From Figures 5a – 5b, you can tell that simulations run on the fully-subscribed Hpc6a and Hpc7a instances have the best performance per hardware-configuration cost. At higher core counts, the cloud infrastructure costs start to increase, resulting in a drop of the performance-to-cost ratio.
In Figure 6, we plotted the performance to total-job-cost ratio, where the total job cost is the sum of cloud infrastructure and the Ansys licensing cost. As the Ansys licensing costs can vary for each customer depending on their licensing agreement, for the purpose of this post we used the Ansys Elastic Currency (AEC) to represent the licensing cost, to keep it simple.
From Figure 6, you can see that simulations run on Hpc6a instances with 25% cores enabled, and hpc7a.24xlarge show the best performance to total-cost ratio. Running the simulations with 50% cores enabled on Hpc6a or on Amazon EC2 hpc7a.48xlarge is a good idea for customers with pre-existing Ansys licensing who are looking to balance performance and cloud infrastructure costs. All instance types provide better value at higher core counts because per-core license costs decrease when you use more cores.
In our plots, we focused on performance and cost comparisons, but customers are also interested in making the right Amazon EC2 choices based on simulation runtime and costs. In Figures 7 and 8, we plotted the variation of cloud infrastructure and total costs with simulation runtime. By referring to these plots, you can choose the right instance for your preferred simulation runtime.
From Figure 7, you can see that when prioritizing cloud infrastructure cost for a desired simulation runtime, the fully-subscribed instances offer the lowest cost because of utilizing maximum available cores on the instances.

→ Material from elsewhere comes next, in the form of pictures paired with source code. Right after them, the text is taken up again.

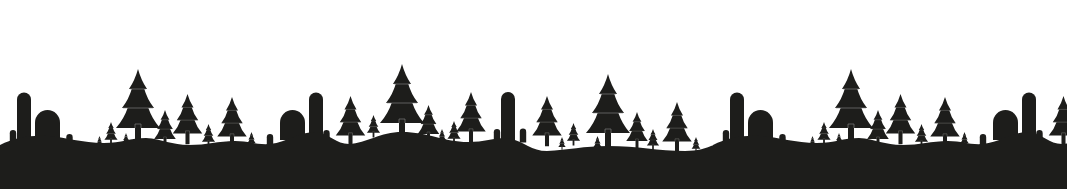
<!DOCTYPE html>
<html lang="en">
<head>
<meta charset="utf-8">
<title>Forest silhouette border</title>
<style>
:root { --paper: #ffffff; --ink: #1d1d1b; --seam: #8c8c8a; }
html, body { margin: 0; overflow: hidden; background: var(--paper); }
.border { display: block; width: 1067px; height: 190px; fill: var(--ink); }
.seam { fill: none; stroke: var(--seam); stroke-width: 0.6; }
</style>
</head>
<body>
<svg class="border" viewBox="0 0 1067 190" role="img" aria-label="Seamless border of fir trees, rounded stones and hills in silhouette">
  <defs>
    <g id="fir">
      <path d="M0 0Q3 11 9 20H-9Q-3 11 0 0Z"/>
      <path d="M-6 19H6Q9 30 16 39H-16Q-9 30-6 19Z"/>
      <path d="M-10 38H10Q14 50 22 59H-22Q-14 50-10 38Z"/>
      <rect x="-3" y="55" width="6" height="20"/>
      <path class="seam" d="M-8 20H8M-15 39H15M-3 59V55H3V59"/>
    </g>
    <path id="pillar" d="M-7 50V7A7 7 0 0 1 7 7V50Z"/>
    <path id="dome" d="M-12.500 30V12.500A12.500 12.500 0 0 1 12.500 12.500V30Z"/>
    <path id="post" d="M-3.200 14V3.200A3.200 3.200 0 0 1 3.200 3.200V14Z"/>

    <g id="landscape">
      <g id="stones">
        <use href="#post" x="13" y="130"/>
        <use href="#pillar" x="24" y="92.500"/>
        <use href="#dome" x="47.500" y="110"/>
        <use href="#post" x="69.500" y="134"/>
        <use href="#post" x="270" y="134"/>
        <use href="#dome" x="292.500" y="110"/>
        <use href="#pillar" x="316" y="92.500"/>
        <use href="#post" x="326.500" y="130"/>
        <use href="#post" x="497" y="129"/>
        <use href="#pillar" x="508" y="92"/>
        <use href="#post" x="523" y="128.500"/>
      </g>
      <g id="trees">
        <use href="#fir" transform="translate(99.500 136) scale(.14)"/>
        <use href="#fir" transform="translate(111 122) scale(.3)"/>
        <use href="#fir" transform="translate(126 133) scale(.18)"/>
        <use href="#fir" transform="translate(138 69)"/>
        <use href="#fir" transform="translate(165 110) scale(.49)"/>
        <use href="#fir" transform="translate(187.500 94) scale(.67)"/>
        <use href="#fir" transform="translate(208.500 124) scale(.3)"/>
        <use href="#fir" transform="translate(232 97) scale(.67)"/>
        <use href="#fir" transform="translate(251.500 132) scale(.19)"/>
        <use href="#fir" transform="translate(350.500 96) scale(.67)"/>
        <use href="#fir" transform="translate(373.500 115) scale(.3)"/>
        <use href="#fir" transform="translate(402 64)"/>
        <use href="#fir" transform="translate(428.500 105) scale(.49)"/>
        <use href="#fir" transform="translate(442 129) scale(.19)"/>
        <use href="#fir" transform="translate(454 121) scale(.3)"/>
        <use href="#fir" transform="translate(471 92) scale(.67)"/>
        <use href="#fir" transform="translate(547 96) scale(.67)"/>
        <use href="#fir" transform="translate(562 137) scale(.17)"/>
        <use href="#fir" transform="translate(573.500 123) scale(.3)"/>
        <use href="#fir" transform="translate(597.500 136) scale(.19)"/>
        <use href="#fir" transform="translate(608 74)"/>
        <use href="#fir" transform="translate(637 112) scale(.49)"/>
        <use href="#fir" transform="translate(653 129) scale(.28)"/>
        <use href="#fir" transform="translate(677 102) scale(.67)"/>
        <use href="#fir" transform="translate(696 137) scale(.2)"/>
      </g>
      <path id="hills" d="M0 145C14 138 30 135 47 136C66 137 82 143 104 143C122 143 130 138 146 138C162 139 172 145 189 145C207 145 218 141 235 141C250 141 256 145 270 144C288 142 298 132 316 132C330 134 336 144 349 144C367 143 380 132 402 132C428 132 444 142 468 142C484 142 494 138 505 138C522 139 530 151 547 151C568 150 584 146 608 146C638 146 658 151 685 151C698 151 706 148 714 145V189H0Z"/>
    </g>
  </defs>

  <use href="#landscape"/>
  <use href="#landscape" x="713"/>
</svg>
</body>
</html>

When we add the software licensing costs – which can be high for larger simulations – the benefit of running the simulations on under-subscribed instances for performance gain helps to drive the total cost down. It’s clear from Figure 8 that under-subscribed instances offer the best total cost for a given simulation runtime.
Today we described the price-performance characteristics of Ansys Fluent CFD simulations on Ansys Gateway powered by AWS. We showed you some of our best practices for running simulations on different Amazon EC2 compute-optimized instances. And we described how total job costs comprise of infrastructure costs and Ansys licenses for the Ansys Fluent simulations. With these results you should be able to select the right instance types for running your simulations, whether your goal is to maximize performance or minimize costs.
You can get started with Ansys Gateway powered by AWS by subscribing through the AWS Marketplace. Follow the Ansys Gateway YouTube channel for in-depth step-by-step tutorials and video guidelines to get started with setup and running Ansys applications. Finally, you can refer to the Ansys innovation Space learning forums for Ansys Gateway specific help.
The content and opinions in this blog are those of the third-party author and AWS is not responsible for the content or accuracy of this blog.